Fundamentally, our experience as experienced is not different from the Zen master's. Where
we differ is that we place a fog, a particular kind of conceptual overlay onto that experience
and then make an emotional investment in that overlay, taking it to be "real" in and of itself.


(please click)

THE MEETING: An Untold Story of Sri Ramana



"The desire for recognition and to be a guru dies along with the impure ego and Ramana Maharshi states that the jnani affects the world even if he/she goes nowhere and does not attract many followers because the Divine is now in charge, not the ego."

"(There exists) lots of anecdotal evidence from those now considered jnanis that Ramana Maharshi did not publically recognize those who may have Realized with his aid, not that it didn’t happen (i.e, he just did not publically recognize them). In the West, we imagine that when we become realized, we will be the guide to many others. But the desire for recognition and to be a guru dies along with the impure ego and Ramana Maharshi states that the jnani affects the world even if he/she goes nowhere and does not attract many followers because the Divine is now in charge, not the ego.

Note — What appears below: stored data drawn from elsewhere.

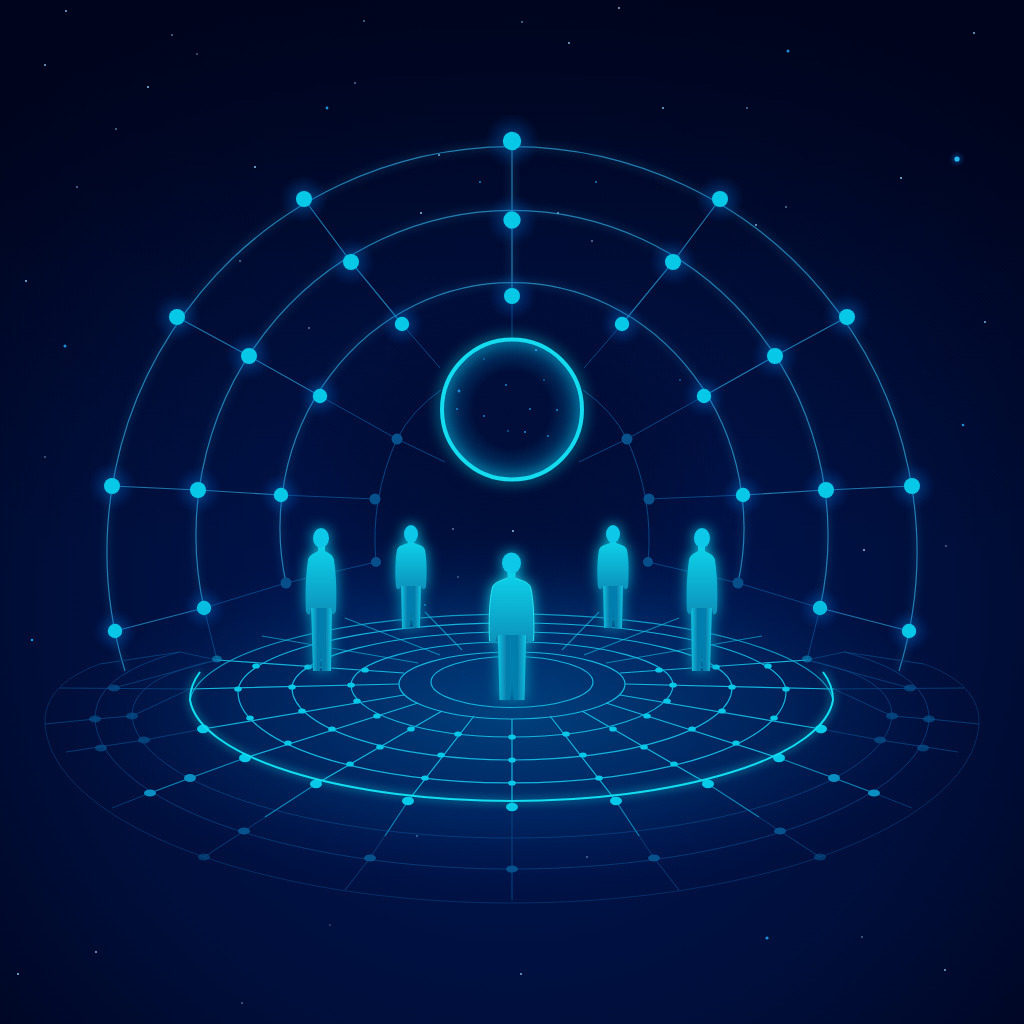
<!DOCTYPE html>
<html lang="en">
<head>
<meta charset="utf-8">
<title>Network dome</title>
<style>
:root{--night:#00051f;--deep:#000f3c;--blue:#001c58;--line:#2b9fd6;--cyan:#08c8e8;--bright:#12dcf0;--dim:#07518c;--faint:#0a4583}
html,body{margin:0;width:1024px;height:1024px;overflow:hidden;background:var(--night)}
svg{display:block;width:1024px;height:1024px}
.sky-mid{stop-color:var(--blue)}.sky-deep{stop-color:var(--deep)}.sky-edge{stop-color:var(--night)}
.lines{fill:none;stroke:var(--line);stroke-width:1.2}
.arc{opacity:.78}
.spoke{opacity:.72}
.soft{fill:none;stroke:var(--faint);stroke-width:1}
.node{fill:var(--cyan)}
.node-dim{fill:var(--dim)}
.node-mid{fill:#0b8fc2}
.floor{fill:none;stroke:#16b4dd;stroke-width:1.2}
.rim{fill:none;stroke:var(--bright);stroke-width:2}
.portal{fill:none;stroke:var(--bright);stroke-width:4}
.stars{fill:#8cc4ee}
.blue-stars{fill:#1c8fd8}
</style>
</head>
<body>
<svg viewBox="0 0 1024 1024" role="img" aria-label="Five glowing figures on a circular grid beneath a dome of connected nodes">
<defs>
<radialGradient id="sky" gradientUnits="userSpaceOnUse" cx="512" cy="610" r="720">
<stop offset="0" class="sky-mid"/><stop offset=".3" stop-color="#001349"/><stop offset=".62" class="sky-deep" stop-opacity=".95"/><stop offset="1" class="sky-edge"/>
</radialGradient>
<linearGradient id="top-shade" x1="0" y1="0" x2="0" y2="1">
<stop offset="0" stop-color="#00041c" stop-opacity=".85"/><stop offset=".5" stop-color="#00041c" stop-opacity=".25"/><stop offset="1" stop-color="#00041c" stop-opacity="0"/>
</linearGradient>
<radialGradient id="floor-light"><stop offset="0" stop-color="#0069a8" stop-opacity=".5"/><stop offset=".6" stop-color="#004a90" stop-opacity=".3"/><stop offset="1" stop-color="#00256a" stop-opacity="0"/></radialGradient>
<radialGradient id="dark-core"><stop offset="0" stop-color="#000a30" stop-opacity=".8"/><stop offset=".6" stop-color="#000a30" stop-opacity=".55"/><stop offset="1" stop-color="#000a30" stop-opacity="0"/></radialGradient>
<radialGradient id="portal-fill"><stop offset=".55" stop-color="#000f3c" stop-opacity=".5"/><stop offset="1" stop-color="#0377b4" stop-opacity=".5"/></radialGradient>
<radialGradient id="halo"><stop offset="0" stop-color="#00a8ff" stop-opacity=".55"/><stop offset=".4" stop-color="#0078e0" stop-opacity=".25"/><stop offset="1" stop-color="#0050c0" stop-opacity="0"/></radialGradient>
<linearGradient id="body" x1="0" y1="0" x2="0" y2="1"><stop offset="0" stop-color="#10d3ea"/><stop offset=".5" stop-color="#0ab2d3"/><stop offset="1" stop-color="#0b91bb"/></linearGradient>
<linearGradient id="legs" x1="0" y1="0" x2="1" y2="0"><stop offset="0" stop-color="#14c8e4"/><stop offset=".3" stop-color="#067fae"/><stop offset=".7" stop-color="#067fae"/><stop offset="1" stop-color="#14c8e4"/></linearGradient>
<filter id="glow" x="-50%" y="-50%" width="200%" height="200%"><feGaussianBlur stdDeviation="7" result="blur"/><feMerge><feMergeNode in="blur"/><feMergeNode in="SourceGraphic"/></feMerge></filter>
<filter id="line-glow" filterUnits="userSpaceOnUse" x="0" y="100" width="1024" height="824"><feGaussianBlur stdDeviation="4" result="blur"/><feMerge><feMergeNode in="blur"/><feMergeNode in="SourceGraphic"/></feMerge></filter>
<g id="node"><circle r="24" fill="url(#halo)"/><circle class="node" r="8"/></g>
<ellipse id="dot" class="node" rx="3.8" ry="2.6"/>
<ellipse id="rim-dot" class="node" rx="6" ry="4.2"/>
<ellipse id="far-dot" class="node-dim" rx="6" ry="3.6"/>

<g id="front-person">
<path fill="url(#legs)" d="M-14 70H15L13 147H2L1 100L-1 147H-12Z"/>
<path fill="url(#body)" d="M-4 19H4V25C11 28 17 29 19 34C22 46 23 68 22 88Q20 92 16 89L15 82H-15L-16 89Q-20 92 -22 88C-23 68 -22 46 -19 34C-17 29 -11 28 -4 25Z"/>
<path fill="none" stroke="#22e4f2" stroke-width="1" d="M-4 25C-11 28 -17 29 -19 34C-22 46 -23 68 -22 88M4 25C11 28 17 29 19 34C22 46 23 68 22 88"/>
<ellipse class="node" cy="10" rx="9.5" ry="10.5"/>
</g>
<g id="side-person">
<path fill="url(#legs)" d="M-10 76H11L10 143H1L0 108L-1 143H-8Z"/>
<path fill="url(#body)" d="M-3 18H4V23C9 26 12 27 13 32C15 46 16 64 15 83Q13 88 11 85L10 80H-10L-11 86Q-14 87 -15 83C-16 64 -15 46 -13 32C-12 27 -8 26 -3 23Z"/>
<ellipse class="node" cy="10" rx="8" ry="10"/>
</g>
<g id="back-person">
<path fill="url(#legs)" d="M-10 56H10L9 103H2L0 80L-1 103H-9Z"/>
<path fill="url(#body)" d="M-3 15H3V18C9 20 13 21 14 25C16 36 16 50 15 62Q13 66 11 63L10 61H-10L-11 63Q-13 66 -15 62C-16 50 -16 36 -14 25C-13 21 -9 20 -3 18Z"/>
<ellipse class="node" cy="9" rx="7" ry="9"/>
</g>

<g id="dome-half">
<g class="lines spoke">
<path d="M304 199L351 262L402 324"/><path d="M177 317L249 356L320 396"/><path d="M112 486L198 490L281 495"/><path d="M115 631L204 608"/>
</g>
<g class="soft"><path d="M402 324L440 368M320 396L397 439L445 462M281 495L375 499M204 608L286 583L376 562"/></g>
<use href="#node" transform="translate(304 199)"/><use href="#node" transform="translate(351 262)"/><use href="#node" transform="translate(402 324) scale(.9)"/>
<use href="#node" transform="translate(177 317)"/><use href="#node" transform="translate(249 356)"/><use href="#node" transform="translate(320 396) scale(.9)"/>
<use href="#node" transform="translate(112 486)"/><use href="#node" transform="translate(198 490)"/><use href="#node" transform="translate(281 495) scale(.9)"/>
<use href="#node" transform="translate(115 631) scale(.9)"/><use href="#node" transform="translate(204 608) scale(.9)"/>
<g class="node-dim"><circle cx="397" cy="439" r="5.5"/><circle cx="375" cy="499" r="5.5"/><circle cx="376" cy="562" r="5"/><circle cx="286" cy="583" r="5.5"/></g>
</g>

<g id="floor-half">
<g class="soft" opacity=".8">
<path d="M408 801L370 858L345 890M316 784L244 831L204 857M245 758L150 793L112 808M203 729L144 740L66 752M190 689L132 716L95 719L45 724M190 689L60 688M217 660L114 688M217 660L180 652L100 664"/>
</g>
<g class="floor">
<path d="M474 716L408 801M442 711L316 784M418 703L245 758M404 695L203 729M399 684L190 689M404 673L217 660"/>
<path opacity=".65" d="M418 663L262 636M440 655L345 618M462 650L425 612"/>
</g>
<path class="floor" opacity=".6" d="M408 801L385 836M316 784L265 817M245 758L190 778L150 793"/>
<use href="#rim-dot" x="408" y="801"/><use href="#rim-dot" x="316" y="784"/><use href="#rim-dot" x="245" y="758"/><use href="#rim-dot" x="203" y="729"/>
<use href="#dot" x="425" y="778"/><use href="#dot" x="441" y="755"/><use href="#dot" x="458" y="734"/>
<use href="#dot" x="350" y="764"/><use href="#dot" x="380" y="747"/><use href="#dot" x="411" y="729"/>
<use href="#dot" x="288" y="743"/><use href="#dot" x="332" y="729"/><use href="#dot" x="377" y="716"/>
<use href="#dot" x="250" y="718"/><use href="#dot" x="302" y="711"/><use href="#dot" x="357" y="701"/>
<use href="#dot" x="238" y="689"/><use href="#dot" x="292" y="687"/><use href="#dot" x="351" y="685"/>
<use href="#dot" x="256" y="666"/><use href="#dot" x="308" y="667"/><use href="#dot" x="365" y="670"/>
<g class="node-mid"><ellipse cx="190" cy="778" rx="6" ry="4"/><ellipse cx="150" cy="793" rx="6" ry="3.6"/><ellipse cx="217" cy="659" rx="5" ry="3.4" opacity=".6"/></g>
<use href="#far-dot" x="370" y="858"/><use href="#far-dot" x="244" y="831"/><use href="#far-dot" x="204" y="857" opacity=".6"/>
<g opacity=".7"><use href="#far-dot" x="144" y="740"/><use href="#far-dot" x="132" y="716"/><use href="#far-dot" x="95" y="719"/><use href="#far-dot" x="101" y="748"/><use href="#far-dot" x="114" y="688"/></g>
</g>
</defs>

<g id="background">
<rect width="1024" height="1024" fill="#00051f"/>
<rect width="1024" height="1024" fill="url(#sky)"/>
<rect width="1024" height="560" fill="url(#top-shade)"/>
<ellipse cx="512" cy="470" rx="220" ry="190" fill="url(#dark-core)"/>
</g>

<g id="stars">
<g class="stars">
<circle cx="66" cy="11" r=".9"/><circle cx="172" cy="35" r=".8"/><circle cx="45" cy="65" r=".9"/><circle cx="148" cy="87" r="1"/><circle cx="197" cy="54" r=".7"/><circle cx="116" cy="129" r=".8"/><circle cx="364" cy="21" r=".8"/><circle cx="619" cy="8" r=".9"/><circle cx="522" cy="22" r=".8"/><circle cx="569" cy="43" r=".9"/><circle cx="355" cy="83" r=".8"/><circle cx="663" cy="108" r=".9"/><circle cx="747" cy="108" r=".8"/><circle cx="974" cy="33" r=".9"/><circle cx="901" cy="178" r="1"/><circle cx="255" cy="167" r="1"/><circle cx="77" cy="187" r=".8"/><circle cx="439" cy="155" r=".9"/><circle cx="421" cy="213" r="1"/><circle cx="558" cy="213" r=".9"/><circle cx="592" cy="241" r=".8"/><circle cx="756" cy="225" r=".9"/><circle cx="786" cy="207" r=".8"/><circle cx="26" cy="281" r="1"/><circle cx="240" cy="261" r=".8"/><circle cx="985" cy="322" r=".9"/><circle cx="309" cy="328" r=".8"/><circle cx="864" cy="550" r="1"/><circle cx="946" cy="546" r=".7"/><circle cx="45" cy="457" r=".7"/><circle cx="513" cy="531" r="1"/><circle cx="453" cy="529" r=".8"/><circle cx="458" cy="577" r=".7"/><circle cx="18" cy="974" r="1"/><circle cx="96" cy="952" r=".9"/><circle cx="242" cy="1003" r=".7"/><circle cx="521" cy="974" r=".9"/><circle cx="945" cy="970" r=".9"/><circle cx="862" cy="937" r=".7"/><circle cx="587" cy="857" r=".8"/><circle cx="417" cy="836" r=".8"/><circle cx="330" cy="925" r=".6"/>
</g>
<g class="blue-stars">
<circle cx="957" cy="159" r="8" fill="url(#halo)"/><circle cx="957" cy="159" r="2.6" fill="#25b9f0"/><circle cx="327" cy="108" r="1.4"/><circle cx="788" cy="51" r="1.5"/><circle cx="65" cy="346" r="1.5"/><circle cx="963" cy="425" r="1.3"/><circle cx="767" cy="938" r="1.6"/><circle cx="32" cy="640" r="1.3"/><circle cx="480" cy="182" r=".9"/><circle cx="596" cy="182" r=".9"/><circle cx="425" cy="605" r="1"/><circle cx="680" cy="380" r=".8"/>
</g>
</g>

<g id="dome">
<g class="lines arc" filter="url(#line-glow)">
<path d="M125 671A405 405 0 1 1 899 671"/>
<path d="M204 608A316 325 0 1 1 820 608"/>
<path d="M286 583A232 245 0 1 1 738 583"/>
<path d="M512 140V296"/>
</g>
<g class="soft">
<path d="M204 608L217 660M820 608L807 660M376 562Q370 499 397 439Q412 410 441 390M648 562Q654 499 627 439Q612 410 583 390M512 296V340"/>
</g>
<use href="#dome-half"/>
<use href="#dome-half" transform="translate(1024 0) scale(-1 1)"/>
<use href="#node" transform="translate(512 141) scale(1.15)"/>
<use href="#node" transform="translate(512 220) scale(1.08)"/>
<use href="#node" transform="translate(512 296)"/>
</g>

<g id="portal">
<circle cx="512" cy="409.5" r="70" fill="url(#portal-fill)"/>
<circle class="portal" cx="512" cy="409.5" r="70" filter="url(#glow)"/>
<g class="blue-stars"><circle cx="459" cy="391" r="1.4"/><circle cx="457" cy="409" r=".9"/><circle cx="484" cy="416" r=".9"/><circle cx="506" cy="385" r=".9"/><circle cx="525" cy="432" r="1"/><circle cx="530" cy="409" r=".9"/><circle cx="557" cy="410" r="1"/><circle cx="544" cy="380" r=".8"/><circle cx="484" cy="359" r=".8"/><circle cx="508" cy="431" r=".8"/><circle cx="548" cy="436" r=".9"/><circle cx="536" cy="350" r="1.3"/></g>
</g>

<g id="platform">
<ellipse cx="512" cy="715" rx="450" ry="180" fill="url(#floor-light)"/>
<g class="soft">
<path opacity=".55" d="M100 664C60 678 44 700 45 724C52 823 260 903 512 903S972 823 979 724C980 700 964 678 924 664"/>
<path opacity=".75" d="M180 652C120 668 95 690 95 719C100 800 285 869 512 869S924 800 929 719C929 690 904 668 844 652"/>
<path opacity=".75" d="M217 660C160 672 132 690 132 716C138 782 305 838 512 838S886 782 892 716C892 690 864 672 807 660"/>
</g>
<g class="floor">
<path d="M238 692A274 91 0 0 0 786 692A274 69 0 0 0 238 692Z"/>
<path d="M292 688A220 72 0 0 0 732 688A220 56 0 0 0 292 688Z"/>
<path d="M351 685A161 52 0 0 0 673 685A161 43 0 0 0 351 685Z"/>
<path d="M399 684A113 35 0 0 0 625 684A113 32 0 0 0 399 684Z"/>
<ellipse cx="512" cy="682" rx="81" ry="25.5"/>
<path d="M512 719V807"/>
</g>
<path class="soft" d="M512 807V900"/>
<use href="#floor-half"/>
<use href="#floor-half" transform="translate(1024 0) scale(-1 1)"/>
<path class="floor" d="M190 700A322 91 0 0 1 833 700" opacity=".8"/>
<path class="rim" d="M200 672Q190 685 190 700A322 107 0 0 0 833 700Q833 685 823 672" filter="url(#line-glow)"/>
<use href="#rim-dot" x="512" y="807"/><use href="#dot" x="512" y="783"/><use href="#dot" x="512" y="760"/><use href="#dot" x="512" y="737"/><use href="#far-dot" x="512" y="869"/>
</g>

<g id="people">
<use href="#back-person" x="411" y="525" filter="url(#glow)"/>
<use href="#back-person" x="613" y="525" filter="url(#glow)"/>
<use href="#side-person" x="321" y="528" filter="url(#glow)"/>
<use href="#side-person" transform="translate(702 528) scale(-1 1)" filter="url(#glow)"/>
<use href="#front-person" x="511.5" y="553" filter="url(#glow)"/>
</g>
</svg>
</body>
</html>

That makes sense to me. Now, a list of those considered today to have been jnanis associated with Ramana Maharshi includes Annamalai Swami, Poonja Swami (Papaji), Sri Muruganar (who stayed with Ramana after his awakening), Sadhu Om, Ramana’s Mother (at her death), Lakshmana Swami, Mastan (a muslim devotee), Swami Ramdas, and Sri Matha (who founded her own ashram with Ramana Maharshi’s blessings after realization in 1938 around age 32). That does not even include westerners like a teenage Robert Adams who went on to teach small groups, or another interesting AMERICAN candidate who met Ramana Maharshi as a child personally according to: Given Ramana Maharshi’s approach to this, and the nature of jnana itself, there is every reason to think there were more we do not know of. None of these adopted the neo-advaita approach. Ramana Maharshi’s “production” is therefore quite respectable by any historic measure, and evidence suggests he was effective with westerners as well."

Contents of said URL elaborated on more thoroughly in SRI RAMANA MAHARSHI: The Last American Darshan. The above paragraph and quote through the courtesy of NonDualityOrg.

Actually, the Japanese Roshi guy, who my mentor took me to see within weeks of me being drafted (I think I already had my notice) and of who did not mean anything to me one way or the other at the time --- I mean, after all he operated out of a garage and slept on a bare mattress on the living room floor, even more austere than my mentor --- turned out to be Joshu Sasaki Roshi, the eventual head master of the Rinzai-ji Zen Center and Mount Baldy Zen Center. See: